◆ INPUT DATA:
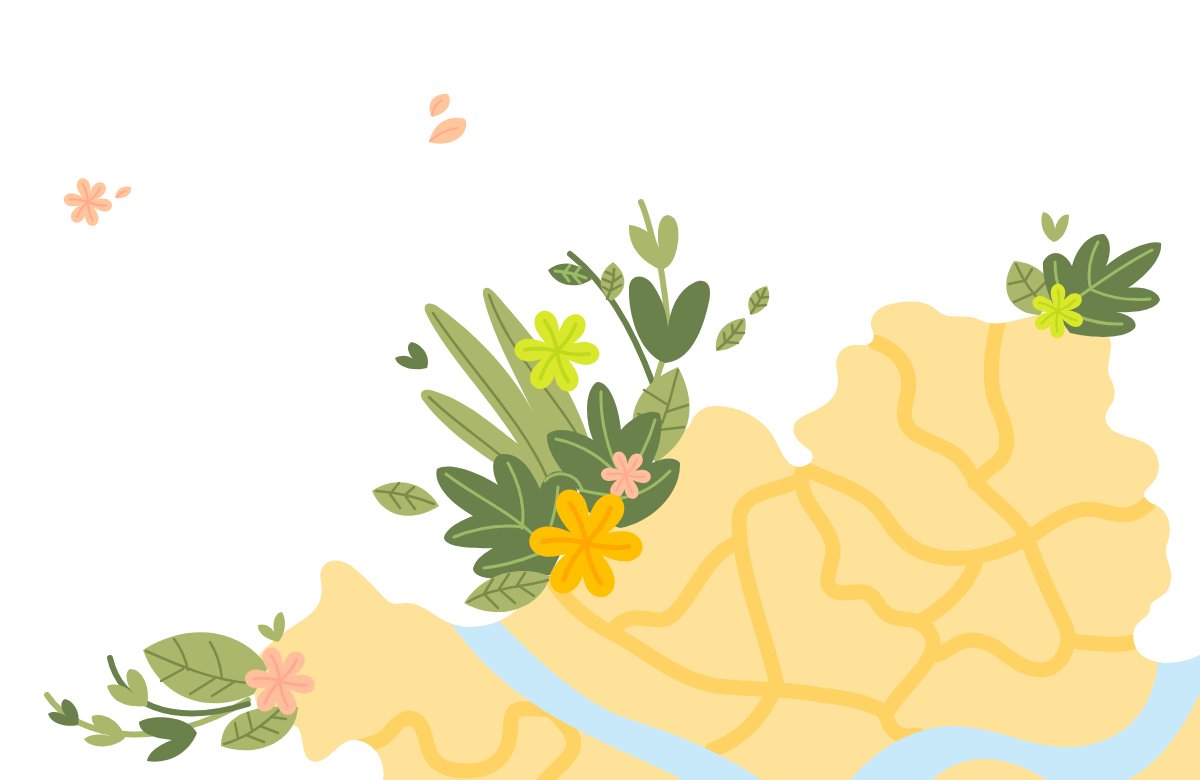
<!DOCTYPE html>
<html lang="en">
<head>
<meta charset="utf-8">
<title>Spring map with flowers</title>
<style>
:root {
  --paper: #ffffff; --land: #fee29a; --road: #ffd264; --river: #c8e9fa;
  --dark: #6b814c; --light: #abb76a; --vein-dark: #7c8a4a; --vein-light: #9dbb65;
  --orange: #ffc000; --orange-vein: #ffa800; --lime: #d9e82a; --lime-vein: #bfd91c;
  --pink: #ffbf9d; --pink-vein: #ffaa90; --peach: #ffc59b;
}
html, body { margin: 0; background: var(--paper); overflow: hidden; }
svg { display: block; width: 1200px; height: 780px; }
.land { fill: var(--land); }
.river { fill: var(--river); }
.roads { fill: none; stroke: var(--road); stroke-width: 15; stroke-linecap: round; stroke-linejoin: round; }
.dark { fill: var(--dark); }
.light { fill: var(--light); }
.stem, .vein { fill: none; stroke-linecap: round; stroke-linejoin: round; }
.stem { stroke-width: 6; }
.stem.on-dark { stroke: var(--dark); }
.stem.on-light { stroke: var(--light); }
.vein { stroke: var(--vein-dark); stroke-width: 2.5; }
.vein.pale { stroke: var(--vein-light); stroke-width: 3; }
.orange { fill: var(--orange); stroke: var(--orange-vein); }
.lime { fill: var(--lime); stroke: var(--lime-vein); }
.pink { fill: var(--pink); stroke: var(--pink-vein); }
.peach { fill: var(--peach); stroke: var(--pink-vein); }
</style>
</head>
<body>
<svg viewBox="0 0 1200 780" role="img" aria-label="City map decorated with leaves and flowers">
  <defs>
    <path id="petal" stroke="none" d="M-4 4C-8-12-16-26-15-41C-12-62 12-62 15-41C16-26 8-12 4 4Z"/>
    <path id="petal-vein" fill="none" stroke-width="5" stroke-linecap="round" d="M0 0Q5-22 0-43"/>
    <g id="flower">
      <use href="#petal" transform="rotate(-22)"/><use href="#petal" transform="rotate(35)"/>
      <use href="#petal" transform="rotate(95)"/><use href="#petal" transform="rotate(160)"/>
      <use href="#petal" transform="rotate(211)"/><use href="#petal" transform="rotate(272)"/>
      <use href="#petal-vein" transform="rotate(-22)"/><use href="#petal-vein" transform="rotate(35)"/>
      <use href="#petal-vein" transform="rotate(95)"/><use href="#petal-vein" transform="rotate(160)"/>
      <use href="#petal-vein" transform="rotate(211)"/><use href="#petal-vein" transform="rotate(272)"/>
    </g>
    <clipPath id="land-shape">
      <path id="land" d="M255 660C268 642 290 628 305 618C325 604 322 590 320 576C321 560 336 556 350 565C368 578 380 594 388 601C396 607 404 600 418 605C435 612 445 626 468 627C490 627 505 620 520 607L690 425C695 410 705 405 720 406C745 408 762 420 772 434C781 449 785 466 799 467C812 466 817 456 808 449C796 441 789 432 796 421C806 412 822 410 832 398C840 388 838 378 836 366C836 350 846 344 858 345C870 346 876 342 873 332C867 320 874 308 890 304C910 299 928 300 939 312C950 320 965 313 978 319C990 325 1000 324 1008 322L1050 312L1110 338C1114 350 1106 362 1109 375C1114 385 1117 392 1113 402C1104 414 1102 422 1114 431C1130 440 1151 438 1157 456C1162 470 1157 480 1148 488C1140 494 1146 502 1156 505C1170 512 1173 528 1167 545C1163 556 1173 566 1171 580C1169 598 1156 596 1150 606C1151 618 1140 618 1135 628C1129 645 1139 661 1165 663Q1184 663 1200 655V780H383C386 758 372 741 355 740C338 740 330 762 315 762C300 760 305 740 298 728L255 700Z"/>
    </clipPath>
  </defs>

  <g id="map" clip-path="url(#land-shape)">
    <use href="#land" class="land"/>
    <g class="roads">
      <path d="M875 342C904 352 911 374 908 392C904 410 899 424 917 435C940 448 958 448 971 474C984 498 1016 512 1027 538"/>
      <path d="M999 320C990 352 988 386 998 408C1007 428 1013 450 996 464Q985 471 975 483"/>
      <path d="M803 468C826 479 853 486 874 504C890 519 894 540 922 552C958 567 1000 553 1027 538C1048 526 1066 509 1090 509C1112 511 1126 524 1148 504"/>
      <path d="M1027 538C1040 575 1052 597 1065 625C1074 645 1060 669 1043 670C1010 670 1002 640 970 640C952 642 945 656 932 655"/>
      <path d="M1068 641C1090 642 1115 648 1138 641"/>
      <path d="M802 470L801 480C804 510 834 526 833 553C830 575 821 584 836 592C852 596 864 584 876 601C886 619 896 618 912 620C930 625 938 641 930 656C920 676 898 692 887 713"/>
      <path d="M975 564C966 590 938 612 918 622"/>
      <path d="M800 480C777 492 742 490 739 519C738 570 768 640 778 689"/>
      <path d="M739 542C710 552 698 585 680 607C664 629 650 616 634 618Q620 620 612 632"/>
      <path d="M555 584C574 612 598 626 616 635C645 650 674 678 716 686C756 690 784 688 820 695C848 698 866 702 885 712C890 735 902 738 918 735"/>
      <path d="M773 692C760 720 740 740 712 750"/>
      <path d="M362 746C396 740 390 721 409 718C435 721 415 764 454 770C482 774 503 765 509 741C512 724 508 710 521 709Q536 708 552 710C565 725 577 735 573 749C567 763 551 772 543 784"/>
    </g>
    <g class="river">
      <path d="M445 615L496 618C530 653 570 692 615 714C665 732 700 740 762 780H682C640 757 580 736 528 700C494 676 468 649 445 615Z"/>
      <path d="M850 780C875 751 908 729 948 726C1000 726 1026 749 1073 747C1123 743 1154 714 1159 655H1200V693C1183 728 1160 764 1127 780H1047C1022 765 1002 758 978 759Q951 762 932 780Z"/>
    </g>
  </g>

  <g id="main-bouquet">
    <g id="tall-sprigs">
      <path class="stem on-dark" d="M570 254C604 281 632 327 653 384"/>
      <path class="stem on-light" d="M641 202C650 222 652 244 660 262C663 285 668 306 668 340C664 360 658 370 654 390" stroke-width="7"/>
      <path class="light" d="M661 270C641 261 628 247 629 225C645 226 657 239 659 248C656 231 659 215 668 215C679 217 679 232 678 242C676 256 672 267 661 270Z"/>
      <path class="dark" d="M665 363C640 354 628 317 629 287C631 273 645 274 653 285C664 301 667 317 668 328C670 307 680 287 698 281C711 279 712 292 708 306C702 332 690 361 665 363Z"/>
      <path class="dark" d="M548 270C562 259 580 262 592 279C579 289 557 288 548 270Z"/>
      <path class="vein pale" stroke-width="2" d="M555 271Q571 272 586 278M565 272L570 265M575 274L580 267M563 273L569 281M573 275L580 283"/>
      <path class="light" d="M613 262C628 274 629 291 611 301C597 290 597 273 613 262Z"/>
      <path class="vein" d="M614 269Q614 285 607 299M613 275L606 272M612 283L603 279M610 291L603 287M613 282L621 276M610 291L621 285"/>
    </g>
    <g id="long-blades">
      <path class="light" d="M545 492C495 466 446 433 422 399C418 390 426 388 434 391C470 402 500 431 518 444C489 397 443 351 425 311C423 302 431 302 437 306C475 333 511 370 533 412C513 371 491 331 483 295C482 286 488 286 494 292C529 332 570 378 591 446L570 492Z"/>
      <path class="vein" d="M429 397C456 424 494 447 522 474M433 313C465 363 525 424 548 480M489 295C508 351 555 395 579 438"/>
    </g>
    <path class="light" d="M678 367C696 400 696 437 656 462C620 440 624 389 678 367Z"/>
    <path class="vein" d="M678 370C670 396 668 420 646 451M668 405L644 390M663 422L638 414M666 412L688 405M659 430L684 427"/>
    <g id="upper-palm-leaf">
      <path class="dark" d="M620 528C584 518 575 496 580 492C562 473 546 451 547 435C556 425 580 432 593 440C584 419 585 389 597 382C610 381 619 408 621 430C634 415 652 408 660 414C664 432 658 451 652 463C664 457 676 457 680 463C681 496 649 523 620 528Z"/>
      <path class="vein pale" d="M601 392C600 420 608 453 622 478L620 500M556 439C585 445 604 460 620 477M655 420C648 445 637 464 625 481M670 471C656 486 639 495 622 498M580 490Q602 495 618 496"/>
    </g>
    <g id="lower-palm-leaf">
      <path class="dark" d="M550 575C510 580 475 582 473 569C475 558 487 552 493 548C466 549 443 546 444 537C448 526 465 519 473 516C447 501 433 482 437 469C451 461 481 474 498 485C491 471 491 456 502 454C522 452 534 475 540 489C544 474 554 469 564 472C580 479 581 501 573 529Z"/>
      <path class="vein pale" d="M446 474C477 498 508 509 541 542M508 463C521 487 525 509 522 528M454 537Q490 523 522 527M484 568Q511 565 540 553M545 481C554 470 575 471 582 489M558 487Q557 506 551 525"/>
    </g>
    <path class="light" d="M464 603C485 571 522 565 550 576C542 606 502 624 464 603Z"/>
    <path class="vein" d="M468 602C494 586 522 588 548 580M484 594L493 579M499 589L509 574M516 587L525 573M485 595L498 608M500 590L515 603M519 586L534 596"/>
    <use href="#flower" class="lime" transform="translate(557 351) scale(.75)"/>
    <use href="#flower" class="pink" transform="translate(626 475) scale(.44)"/>
    <use href="#flower" class="orange" transform="translate(586 543)"/>
  </g>

  <g id="left-bouquet">
    <path class="stem on-light" d="M47 695C78 742 164 751 248 700"/>
    <path class="stem on-dark" d="M110 658C120 703 170 728 248 704"/>
    <path class="light" d="M143 650C187 622 240 627 268 667L254 694C207 716 160 698 143 650Z"/>
    <path class="vein" d="M146 651C178 665 214 681 250 683M188 670Q184 652 174 639M222 679Q220 658 210 642M183 669L161 681M214 679L190 694M234 682L212 696"/>
    <path class="light" d="M221 746C221 720 244 703 298 707C296 741 258 759 221 746Z"/>
    <path class="vein" d="M224 744C246 738 264 725 280 709M238 738L235 723M252 730L248 713M246 735L264 742M260 726L278 733M271 717L286 719"/>
    <path class="light" d="M147 706C128 708 112 703 107 686C116 682 128 687 133 694C126 683 124 672 130 669C143 669 151 688 147 706Z"/>
    <path class="light" d="M125 738C114 749 90 749 84 739C91 733 104 734 110 736C99 731 90 724 92 716C105 712 121 722 125 738Z"/>
    <path class="dark" d="M78 725C65 728 51 723 48 714C53 710 61 713 66 716C60 709 60 701 65 699C74 701 81 713 78 725Z"/>
    <path class="dark" d="M197 733C187 757 164 764 147 761C149 750 164 743 172 740C153 738 139 733 139 722C151 714 188 715 197 733Z"/>
    <path class="light" d="M278 642C266 639 257 633 258 625C265 623 271 627 274 632C272 621 276 612 282 612C288 622 284 637 278 642Z"/>
    <use href="#flower" class="pink" transform="translate(280 681) rotate(3) scale(.62)"/>
  </g>

  <g id="right-bouquet">
    <path class="light" d="M1014 261C1034 262 1051 275 1055 294L1040 315C1011 314 996 290 1014 261Z"/>
    <path class="vein" d="M1016 264Q1026 288 1045 306M1025 281L1032 269M1034 294L1047 281M1023 281L1009 284M1032 294L1014 302"/>
    <path class="dark" d="M1070 333C1052 310 1042 282 1043 262C1050 249 1064 250 1072 266C1077 246 1091 233 1104 234C1112 241 1111 254 1106 266C1124 250 1151 239 1161 243C1163 258 1146 276 1128 288C1143 286 1159 291 1160 300C1156 310 1136 313 1116 312C1130 315 1138 321 1135 328C1124 340 1091 338 1070 333Z"/>
    <path class="vein pale" d="M1152 250C1119 267 1096 285 1073 301M1098 242Q1086 264 1090 286M1055 262Q1055 279 1061 294M1092 290Q1119 302 1150 299M1077 316Q1100 325 1122 324"/>
    <path class="light" d="M1054 242C1043 237 1039 222 1043 212C1051 213 1054 222 1055 229C1057 219 1064 213 1069 215C1069 226 1064 239 1054 242Z"/>
    <use href="#flower" class="lime" transform="translate(1058 311) rotate(22) scale(.48)"/>
  </g>

  <g id="drifting-leaves">
    <path class="light" d="M372 491C393 476 424 480 439 506C412 523 384 518 372 491Z"/>
    <path class="vein" d="M376 491Q407 493 434 504M391 493L399 483M405 495L414 487M390 494L400 508M406 497L415 509"/>
    <path class="dark" d="M427 368C411 372 397 366 395 358C402 354 410 356 413 359C406 351 407 343 412 342C423 345 431 357 427 368Z"/>
    <path class="light" d="M716 351C714 333 725 320 745 318C749 337 737 350 716 351Z"/>
    <path class="vein" d="M718 349Q732 338 742 321M725 343L724 333M733 334L732 325M726 342L738 343M734 333L744 333"/>
    <path class="light" d="M751 315C744 301 751 289 767 286C773 300 766 311 751 315Z"/>
    <path class="vein" stroke-width="2" d="M751 313Q760 302 765 289M755 306L751 299M760 299L757 292M756 306L766 305M761 298L768 297"/>
  </g>

  <g id="drifting-petals" class="peach" stroke-width="2" stroke-linecap="round">
    <use href="#flower" transform="translate(88 202) rotate(6) scale(.43)"/>
    <path stroke="none" d="M115 198C116 188 124 185 131 187C132 195 125 199 115 198Z"/>
    <path fill="none" d="M117 197Q122 191 126 191"/>
    <path stroke="none" d="M432 117C425 104 433 93 448 94C454 105 444 115 432 117Z"/>
    <path fill="none" d="M432 115Q434 105 442 100"/>
    <path stroke="none" d="M429 142C433 124 448 114 465 119C471 132 454 149 429 142Z"/>
    <path fill="none" d="M430 141Q441 131 457 128"/>
  </g>
</svg>
</body>
</html>
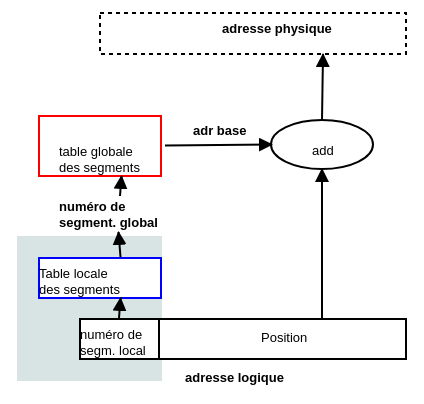
<!DOCTYPE html>
<html lang="fr">
<head>
<meta charset="utf-8">
<title>Traduction d'adresse logique en adresse physique</title>
<style>
:root {
  --paper: #fff;
  --ink: #000;
  --global: #f00;
  --local: #00f;
  --zone: #d7e4e3;
}
* { box-sizing: border-box; }
html, body { margin: 0; overflow: hidden; }
.diagram {
  position: relative;
  width: 424px;
  height: 404px;
  overflow: hidden;
  background: var(--paper);
  color: var(--ink);
  font: 13px/16px "Liberation Sans", Arial, sans-serif;
  white-space: nowrap;
}
.diagram > * { position: absolute; margin: 0; }
.local-zone { left: 17px; top: 236px; width: 145px; height: 145px; background: var(--zone); }
.node { border: 2px solid; background: var(--paper); }
.node span { color: var(--ink); }
.global-table { left: 38px; top: 115px; width: 124px; height: 62px; padding: 27px 0 0 19px; border-color: var(--global); }
.local-table { left: 38px; top: 257px; width: 124px; height: 42px; padding-top: 7px; border-color: var(--local); }
.local-table span, .segment-number span { display: block; margin-left: -1px; }
.position { left: 158px; top: 318px; width: 249px; height: 42px; padding: 10px 0 0 101px; }
.segment-number { left: 79px; top: 318px; width: 81px; height: 42px; padding-top: 7px; }
.links { left: 0; top: 0; }
.label { font-weight: bold; }
.physical-label { left: 222px; top: 21px; }
.base-label { left: 193px; top: 123px; }
.global-number-label { left: 59px; top: 199px; }
.logical-label { left: 185px; top: 370px; }
.add-label { left: 312px; top: 143px; }
</style>
</head>
<body>
<main class="diagram">
  <div class="local-zone"></div>
  <div class="node global-table"><span>table globale<br>des segments</span></div>
  <div class="node local-table"><span>Table locale<br>des segments</span></div>
  <div class="node position"><span>Position</span></div>
  <div class="node segment-number"><span>numéro de<br>segm. local</span></div>

  <svg class="links" width="424" height="404" viewBox="0 0 424 404" fill="none" stroke="#000" stroke-width="2" aria-hidden="true">
    <defs>
      <marker id="arrow" markerUnits="userSpaceOnUse" markerWidth="14" markerHeight="14" refX="13" refY="7" orient="auto">
        <polygon points="0,0 14,7 0,14" fill="#000" stroke="none"/>
      </marker>
    </defs>
    <rect x="100" y="13" width="306" height="41" stroke-dasharray="4 4"/>
    <ellipse cx="322" cy="144.500" rx="51" ry="24.500" fill="#fff"/>
    <g marker-end="url(#arrow)">
      <line x1="322" y1="120" x2="323" y2="54"/>
      <line x1="165" y1="145.500" x2="272" y2="144.500"/>
      <line x1="322" y1="318" x2="322" y2="169"/>
      <line x1="120" y1="196" x2="121.500" y2="176"/>
      <line x1="120.500" y1="257" x2="118.500" y2="232"/>
      <line x1="119" y1="318" x2="120.500" y2="298"/>
    </g>
  </svg>

  <p class="label physical-label">adresse physique</p>
  <p class="label base-label">adr base</p>
  <p class="add-label">add</p>
  <p class="label global-number-label">numéro de<br>segment. global</p>
  <p class="label logical-label">adresse logique</p>
</main>
</body>
</html>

◆ TASK INSTRUCTIONS: Which lines in the listing have the string "base"? Pick them out and copy them.

◆ TASK ANSWER:
.base-label { left: 193px; top: 123px; }
  <p class="label base-label">adr base</p>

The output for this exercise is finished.